Saved data entries:
§

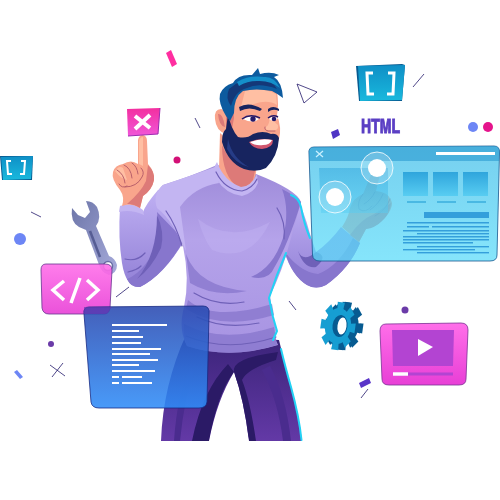
<!DOCTYPE html>
<html lang="en">
<head>
<meta charset="utf-8">
<title>Web developer with floating interface panels</title>
<style>
:root{
  --skin:#f9a58c; --skin-light:#ffbfa3; --skin-shade:#dd7a78;
  --beard:#17245f; --beard-light:#263c86; --hair:#0d5b9f; --hair-dark:#143878; --hair-light:#148fca;
  --sweater:#ab98e3; --sweater-light:#c3b5f2; --sweater-shade:#8776cd; --sweater-deep:#6f60b8;
  --rim:#22d3f5; --navy:#241a6b; --violet:#6b3ba8; --pink:#e5148c; --indigo:#5a35c9; --blue:#6d86f5; --white:#fff;
}
html,body{margin:0;width:500px;height:500px;overflow:hidden;background:var(--white)}
svg{display:block}
.skin{fill:var(--skin)} .skin-light{fill:var(--skin-light)} .skin-shade{fill:var(--skin-shade)}
.shade{fill:var(--sweater-shade)} .deep{fill:var(--sweater-deep)} .light{fill:var(--sweater-light)}
.line{fill:none;stroke:var(--navy);stroke-width:.8}
.fold{fill:none;stroke:var(--sweater-deep);stroke-width:1.2;stroke-linecap:round}
.finger{fill:none;stroke:#b9606b;stroke-width:1;stroke-linecap:round}
.glyph{fill:none;stroke:var(--white);stroke-linejoin:miter}
.rim{fill:none;stroke:var(--rim);stroke-width:2;stroke-linecap:round;stroke-linejoin:round}
.tag{font:700 19px "TeX Gyre Heros Cn","Liberation Sans",sans-serif;fill:#5b3fc4;stroke:#5b3fc4;stroke-width:.8}
</style>
</head>
<body>
<svg width="500" height="500" viewBox="0 0 500 500" role="img" aria-label="Bearded developer touching floating web interface panels">
<defs>
  <linearGradient id="sweater-fill" x1="0" y1="0" x2="0" y2="1"><stop offset="0" stop-color="#9c89d8"/><stop offset=".4" stop-color="#b5a3ea"/><stop offset="1" stop-color="#a793e2"/></linearGradient>
  <linearGradient id="sleeve-fill" x1="0" y1="0" x2="0" y2="1"><stop offset="0" stop-color="#bfb0f3"/><stop offset="1" stop-color="#9280d6"/></linearGradient>
  <linearGradient id="trouser-fill" x1="0" y1="0" x2="0" y2="1"><stop offset="0" stop-color="#3a2378"/><stop offset="1" stop-color="#6339a6"/></linearGradient>
  <linearGradient id="pink-fill" x1="0" y1="0" x2="0" y2="1"><stop offset="0" stop-color="#ff6fe9"/><stop offset="1" stop-color="#e83fd6"/></linearGradient>
  <linearGradient id="cross-fill" x1="0" y1="0" x2="0" y2="1"><stop offset="0" stop-color="#f32f9f"/><stop offset="1" stop-color="#f056d8"/></linearGradient>
  <linearGradient id="code-fill" x1="0" y1="0" x2="0" y2="1"><stop offset="0" stop-color="#2a49b0"/><stop offset="1" stop-color="#2f8cf8"/></linearGradient>
  <linearGradient id="cyan-fill" x1="0" y1="0" x2="0" y2="1"><stop offset="0" stop-color="#0f8fc6"/><stop offset="1" stop-color="#19b9dd"/></linearGradient>
  <linearGradient id="glass-fill" x1="0" y1="0" x2="0" y2="1"><stop offset="0" stop-color="#46bfe9"/><stop offset="1" stop-color="#5bdcfa"/></linearGradient>
  <linearGradient id="card-fill" x1="0" y1="0" x2="0" y2="1"><stop offset="0" stop-color="#2fa5dc"/><stop offset="1" stop-color="#58cdf2"/></linearGradient>
  <linearGradient id="steel-fill" x1="0" y1="0" x2="1" y2="1"><stop offset="0" stop-color="#6c75a8"/><stop offset="1" stop-color="#a7abdb"/></linearGradient>
  <clipPath id="trouser-clip"><path id="trousers" d="M186 335L279 340Q284 362 291 386Q299 415 302 441H249Q244 400 234 372Q217 400 209 441H161Q163 385 186 335Z"/></clipPath>
  <g id="text-row"><rect width="72" height="1.4"/></g>
  <path id="tooth" d="M-5-24L-4-16H4L5-24Z"/>
</defs>

<g id="trousers-group">
  <use href="#trousers" fill="url(#trouser-fill)"/>
  <g clip-path="url(#trouser-clip)">
    <path d="M234 372Q218 392 209 441H192Q202 391 228 364ZM234 372Q231 358 278 352L276 360Q247 369 242 380Q250 400 256 441H249Z" fill="#2b1a66"/>
    <path d="M262 370Q278 400 283 441H291Q286 395 270 366Z" fill="#4a2c8e"/>
    <path d="M190 368Q177 395 174 441H180Q184 400 194 370Z" fill="#4a2c8e"/>
  </g>
  <path class="rim" d="M281 349Q285 366 291 387Q299 416 301.500 440"/>
</g>

<g id="raised-arm">
  <path d="M158 190Q146 204 143 212L120 207Q118 238 122 263Q126 288 140 287Q164 275 184 241L186 195Z" fill="url(#sleeve-fill)"/>
  <path class="shade" d="M184 240Q164 275 140 287Q131 288 127 279Q147 271 160 237L157 212Z"/>
  <path class="deep" d="M157 215Q165 232 161 248Q151 269 137 279Q157 255 157 215Z"/>
  <path class="fold" d="M125 259Q137 262 145 253M128 272Q137 270 141 266"/>
  <path class="light" d="M120 206Q132 201 143 210L144 215Q131 209 119 212Z"/>
</g>

<g id="raised-hand">
  <path class="skin" d="M122 206Q125 197 120 190Q111 179 113 172Q115 165 123 164Q131 159 138 164L138 140Q139 135 143 135Q147 136 147 141L148 164Q155 172 154 180Q152 190 143 196L140 208Q131 202 122 206Z"/>
  <path class="skin-light" d="M139 164L139 141Q140 137 143 137L143 166ZM115 171Q119 165 123 168L127 180Q121 179 115 171Z"/>
  <path class="skin-shade" d="M148 165Q155 172 154 180Q152 190 143 196L140 208Q134 204 127 204Q141 192 146 181Z"/>
  <path class="finger" d="M117 170Q124 174 125 183M124 165Q131 168 132 178M132 163Q137 166 138 174M125 187Q137 187 142 177Q145 172 141 168M119 184Q122 189 127 186"/>
</g>

<g id="pointing-arm">
  <path d="M296 196Q304 211 310 234L316 252Q330 242 341 227L360 243Q350 268 326 285Q316 290 307 285Q292 276 284 251Z" fill="url(#sleeve-fill)"/>
  <path class="shade" d="M285 252Q300 272 318 274Q339 266 353 238L360 243Q350 268 326 285Q316 290 307 285Q292 276 285 252Z"/>
  <path class="deep" d="M316 252Q303 263 298 251Q304 269 316 267Q329 256 316 252Z"/>
  <path class="skin" d="M342 227Q349 216 350 208Q353 198 363 194L373 170Q375 164 379 166Q382 169 380 174L376 191Q388 192 391 200Q394 205 388 214Q380 226 366 229L359 242Z"/>
  <path class="skin-shade" d="M391 203Q390 214 382 221Q375 228 366 229L359 242L350 235Q360 220 374 214Z"/>
  <path class="finger" d="M375 192Q371 200 364 204M383 194Q379 204 370 210M390 199Q386 210 375 216M363 194Q357 201 359 209Q365 214 372 206"/>
</g>

<g id="torso">
  <path d="M217 165Q192 176 163 185Q153 194 158 208Q174 224 183 246Q190 279 184 307Q178 329 187 346Q229 360 278 345Q274 338 276 330Q272 310 270 296Q283 269 289 245L301 202Q297 190 256 174Z" fill="url(#sweater-fill)"/>
  <path class="light" d="M163 185Q190 176 215 167L219 183Q194 187 180 207L186 251Q173 221 157 208Q152 194 163 185Z"/>
  <path class="shade" d="M301 202Q294 195 282 189Q290 210 283 238Q273 268 251 277Q269 281 274 268Q288 245 301 202Z"/>
  <path class="shade" d="M186 254Q198 287 247 291Q215 298 190 283ZM188 300Q213 322 272 304L274 315Q222 331 186 309ZM184 324Q222 344 274 327L277 345Q229 360 187 346Q183 337 184 324Z" opacity=".75"/>
  <path class="light" d="M198 219Q230 244 270 222Q250 264 212 250Q203 238 198 219Z" opacity=".4"/>
  <path class="fold" d="M182 246Q176 225 166 211M194 293Q217 307 244 302M197 317Q224 330 259 323M186 336Q227 353 276 337M277 208Q286 222 284 239"/>
  <path class="rim" d="M291 195Q299 198 301 207Q304 224 310 238M286 253Q276 276 269 298L273 317L277 331L273 340"/>
</g>

<g id="head">
  <path class="skin" d="M220 133L219 169Q229 191 244 188Q258 183 256 164Z"/>
  <path class="skin-shade" d="M222 145Q231 167 255 171L253 180Q247 188 239 188Q222 177 222 145Z"/>
  <path d="M217 162Q211 170 217 180Q226 194 242 196Q254 193 258 183L257 174Q251 187 241 187Q224 181 217 162Z" class="light"/>
  <path class="fold" d="M216 172Q225 190 242 191Q253 188 257 179"/>
  <path class="skin" d="M228 92Q238 83 259 86L277 91Q279 106 277 115Q282 128 279 139Q275 155 262 166Q244 169 230 151L226 134Q216 131 215 119Q214 109 221 109Q225 110 227 116Z"/>
  <path class="skin-light" d="M245 91Q262 87 276 94L277 105Q268 99 254 104L241 107Z"/>
  <path class="skin-shade" d="M227 95Q234 101 234 118L230 139L226 134L226 115ZM218 114Q223 113 225 127Q219 126 218 114Z"/>
  <path d="M228 114Q231 129 238 137Q247 139 253 134Q263 130 271 134Q277 133 279 138Q278 156 266 168Q256 173 244 169Q228 163 222 142Q222 132 226 129Z" fill="var(--beard)"/>
  <path d="M228 139Q232 158 249 167Q235 164 227 149Z" fill="var(--beard-light)"/>
  <path d="M249 142Q260 137 273 140Q273 148 262 149Q253 149 249 142Z" fill="#d0566e"/>
  <path d="M250 142Q261 138 272 140Q270 145 263 145Q255 146 250 142Z" fill="var(--white)"/>
  <path d="M270 112Q273 122 278 125Q279 131 271 131Q265 130 265 127Q270 127 270 112Z" class="skin-light"/>
  <path class="finger" d="M265 127Q264 130 268 131L275 131"/>
  <path d="M243 119Q251 114 259 119Q253 124 243 119ZM269 119Q273 115 278 118Q275 123 269 119Z" fill="var(--white)"/>
  <circle cx="253" cy="119" r="2.700" fill="var(--navy)"/><circle cx="274" cy="119" r="2.300" fill="var(--navy)"/>
  <path d="M242 119Q250 113 260 118M268 118Q273 114 278 117" fill="none" stroke="var(--navy)" stroke-width="1.500"/>
  <path d="M239 107Q249 101 262 109L260 111Q249 106 240 111ZM268 109Q273 105 279 109V111Q273 108 268 112Z" fill="var(--beard)"/>
  <path d="M226 116Q218 103 220 94Q223 86 233 83Q238 74 252 75L258 68L260 74Q271 71 279 75L274 77Q282 82 283 98Q278 94 272 91Q256 88 243 91Q234 97 234 113L230 121Z" fill="var(--hair)"/>
  <path d="M229 89Q242 77 260 78Q271 79 277 89Q259 82 247 88Q235 91 231 106Q225 98 229 89Z" fill="var(--hair-dark)"/>
  <path d="M237 82Q249 75 264 77Q274 76 280 88Q270 80 257 81Q247 81 239 86Z" fill="var(--hair-light)"/>
</g>

<g id="wrench">
  <path d="M72 208Q70 222 79 227L86 230L98 262Q101 273 109 275Q117 273 117 265Q115 258 109 256L96 226Q102 218 97 207Q93 201 86 201L90 212L85 218L78 215Z" fill="url(#steel-fill)"/>
  <path d="M90 231L100 257" stroke="#565d94" stroke-width="2.500"/>
  <circle cx="108" cy="266" r="4.500" fill="#fff" stroke="#666da4" stroke-width="1.500"/>
</g>

<g id="tag-panel">
  <path d="M46 264H105Q112 264 112 270L110 308Q109 314 104 314H49Q43 314 42 308L41 270Q41 264 46 264Z" fill="url(#pink-fill)" fill-opacity=".9" stroke="#65358f" stroke-width=".8"/>
  <path class="glyph" d="M64 281L53 290L64 300M87 280L98 290L87 300M80 278L71 303" stroke-width="3.500"/>
</g>

<g id="code-panel">
  <path d="M89 307L203 306Q210 306 209 314L207 402Q206 408 199 408H99Q92 408 91 402L84 314Q83 307 89 307Z" fill="url(#code-fill)" fill-opacity=".88" stroke="#182a83" stroke-width=".8"/>
  <path d="M84 307H112L110 309Q109 314 104 314H84Z" fill="#6c35b2" opacity=".65"/>
  <path d="M112 325H167M112 331H139M112 337H143M112 343H141M112 349H161M112 354H150M112 360H158M112 365H139M112 371H155M112 377H119M122 377H142M112 383H119M122 383H152" stroke="#fff" stroke-width="2.200"/>
</g>

<g id="close-tile">
  <path d="M127 109L160 108L158 134L128 136Z" fill="url(#cross-fill)"/>
  <path d="M160 108L158 134L128 136" fill="none" stroke="#9d2bb0"/>
  <path class="glyph" d="M135 116L150 128M150 115L135 129" stroke-width="4"/>
</g>

<g id="bracket-tiles">
  <path d="M356 66L359 101L402 101L405 65L402 64Z" fill="#075b91"/>
  <path d="M358 66L405 65L402 100L360 101Z" fill="url(#cyan-fill)"/>
  <path class="glyph" d="M373 73H367L368 94H374M388 73H394L393 94H387" stroke-width="3"/>
  <path d="M0 156L2 180L32 180L33 156Z" fill="#075b91"/>
  <path d="M1 157L33 156L31 179L3 180Z" fill="url(#cyan-fill)"/>
  <path class="glyph" d="M11 161H7L8 174H12M21 161H25L24 174H20" stroke-width="2"/>
</g>

<text class="tag" x="361" y="133" textLength="39" lengthAdjust="spacingAndGlyphs">HTML</text>

<g id="browser-panel">
  <path d="M314 147L494 146Q500 146 499.500 153L497 255Q497 261 490 261H320Q313 261 312.500 255L309 154Q308 147 314 147Z" fill="url(#glass-fill)" fill-opacity=".74" stroke="#17578e" stroke-width=".8"/>
  <path d="M314 147L494 146Q500 146 499.500 153L499 161H309V154Q308 147 314 147Z" fill="#2396ce" opacity=".55"/>
  <path d="M316 151L323 157M323 151L316 157" stroke="#c8f0ff" stroke-width="1.300"/>
  <rect x="436" y="152" width="59" height="3" fill="#fff"/>
  <path d="M319 168H388V213H321Z" fill="url(#card-fill)" opacity=".5"/>
  <g fill="url(#card-fill)"><rect x="403" y="172" width="25" height="24"/><rect x="433" y="172" width="25" height="24"/><rect x="463" y="172" width="25" height="24"/></g>
  <path d="M407 202H426M437 202H456M467 202H486" stroke="#3aaede" stroke-width="1.500"/>
  <g fill="#349fdb">
    <rect x="424" y="212" width="65" height="6"/>
    <rect x="407" y="222" width="82" height="1.500"/>
    <rect x="403" y="230" width="86" height="1.500"/><rect x="403" y="236" width="86" height="1.500"/>
    <rect x="407" y="226" width="22" height="1.500"/><rect x="432" y="226" width="57" height="1.500"/>
    <rect x="403" y="239" width="86" height="1.500"/><rect x="403" y="242" width="70" height="1.500"/>
    <use href="#text-row" x="417" y="233"/><use href="#text-row" x="417" y="246"/><use href="#text-row" x="403" y="249"/><use href="#text-row" x="417" y="252"/>
  </g>
  <g fill="#fff"><circle cx="335" cy="197" r="16" fill-opacity=".2" stroke="#fff" stroke-width=".8"/><circle cx="335" cy="197" r="9"/><circle cx="377" cy="168" r="16" fill-opacity=".2" stroke="#fff" stroke-width=".8"/><circle cx="377" cy="168" r="9"/></g>
</g>

<g id="gear">
  <g id="gear-side" fill="#075b91" transform="translate(345 326) rotate(8) scale(.75 1)">
    <circle r="18"/><use href="#tooth"/><use href="#tooth" transform="rotate(45)"/><use href="#tooth" transform="rotate(90)"/><use href="#tooth" transform="rotate(135)"/><use href="#tooth" transform="rotate(180)"/><use href="#tooth" transform="rotate(225)"/><use href="#tooth" transform="rotate(270)"/><use href="#tooth" transform="rotate(315)"/>
  </g>
  <use href="#gear-side" x="-2" y="0"/>
  <g fill="#169ed2" transform="translate(338 326) rotate(8) scale(.72 1)">
    <circle r="18"/><use href="#tooth"/><use href="#tooth" transform="rotate(45)"/><use href="#tooth" transform="rotate(90)"/><use href="#tooth" transform="rotate(135)"/><use href="#tooth" transform="rotate(180)"/><use href="#tooth" transform="rotate(225)"/><use href="#tooth" transform="rotate(270)"/><use href="#tooth" transform="rotate(315)"/>
  </g>
  <ellipse cx="340" cy="326" rx="7.500" ry="11" fill="#075b91" transform="rotate(8 340 326)"/>
  <ellipse cx="342" cy="326" rx="4.500" ry="8.500" fill="#fff" transform="rotate(8 342 326)"/>
</g>

<g id="video-panel">
  <path d="M386 324L461 323Q468 323 468 330L466 379Q466 385 459 385H389Q382 385 382 379L380 331Q380 324 386 324Z" fill="url(#pink-fill)" stroke="#7a3293" stroke-width=".8"/>
  <path d="M392 330H454L453 366H393Z" fill="#b344d2"/>
  <path d="M418 339L433 347L418 356Z" fill="#fff"/>
  <path d="M393 374H453" stroke="#b344d2" stroke-width="3"/><path d="M393 374H408" stroke="#fff" stroke-width="3.500"/>
</g>

<g id="confetti">
  <path d="M166 53L171 50L177 64L172 67Z" fill="#ff2ea0"/>
  <path d="M331 132L338 129L340 135L333 139Z" fill="#4f35c5"/>
  <path d="M359 383L369 378L371 383L361 388Z" fill="var(--indigo)"/>
  <path d="M14 372L17 370L23 377L20 379Z" fill="var(--blue)"/>
  <circle cx="177" cy="160" r="3.500" fill="#d31076"/><circle cx="488" cy="127" r="5" fill="var(--pink)"/>
  <circle cx="473" cy="127" r="5" fill="var(--blue)"/><circle cx="20" cy="239" r="6" fill="var(--blue)"/>
  <circle cx="51" cy="344" r="3" fill="var(--violet)"/><circle cx="405" cy="310" r="3.500" fill="var(--violet)"/>
  <path class="line" d="M297 84L317 92L304 103ZM413 87L424 74M195 118L200 128M31 212L41 217M116 297L129 287M289 301L296 310M361 398L368 389M50 365L65 376M52 377L63 363"/>
</g>
</svg>
</body>
</html>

§

The lines from the top of the data above through the one holding "--beard:#17245f; --beard-light:#263c86; --hair:#0d5b9f;" are to be repeated exactly, and only those, with no pictures.

**The answer**
<!DOCTYPE html>
<html lang="en">
<head>
<meta charset="utf-8">
<title>Web developer with floating interface panels</title>
<style>
:root{
  --skin:#f9a58c; --skin-light:#ffbfa3; --skin-shade:#dd7a78;
  --beard:#17245f; --beard-light:#263c86; --hair:#0d5b9f; --hair-dark:#143878; --hair-light:#148fca;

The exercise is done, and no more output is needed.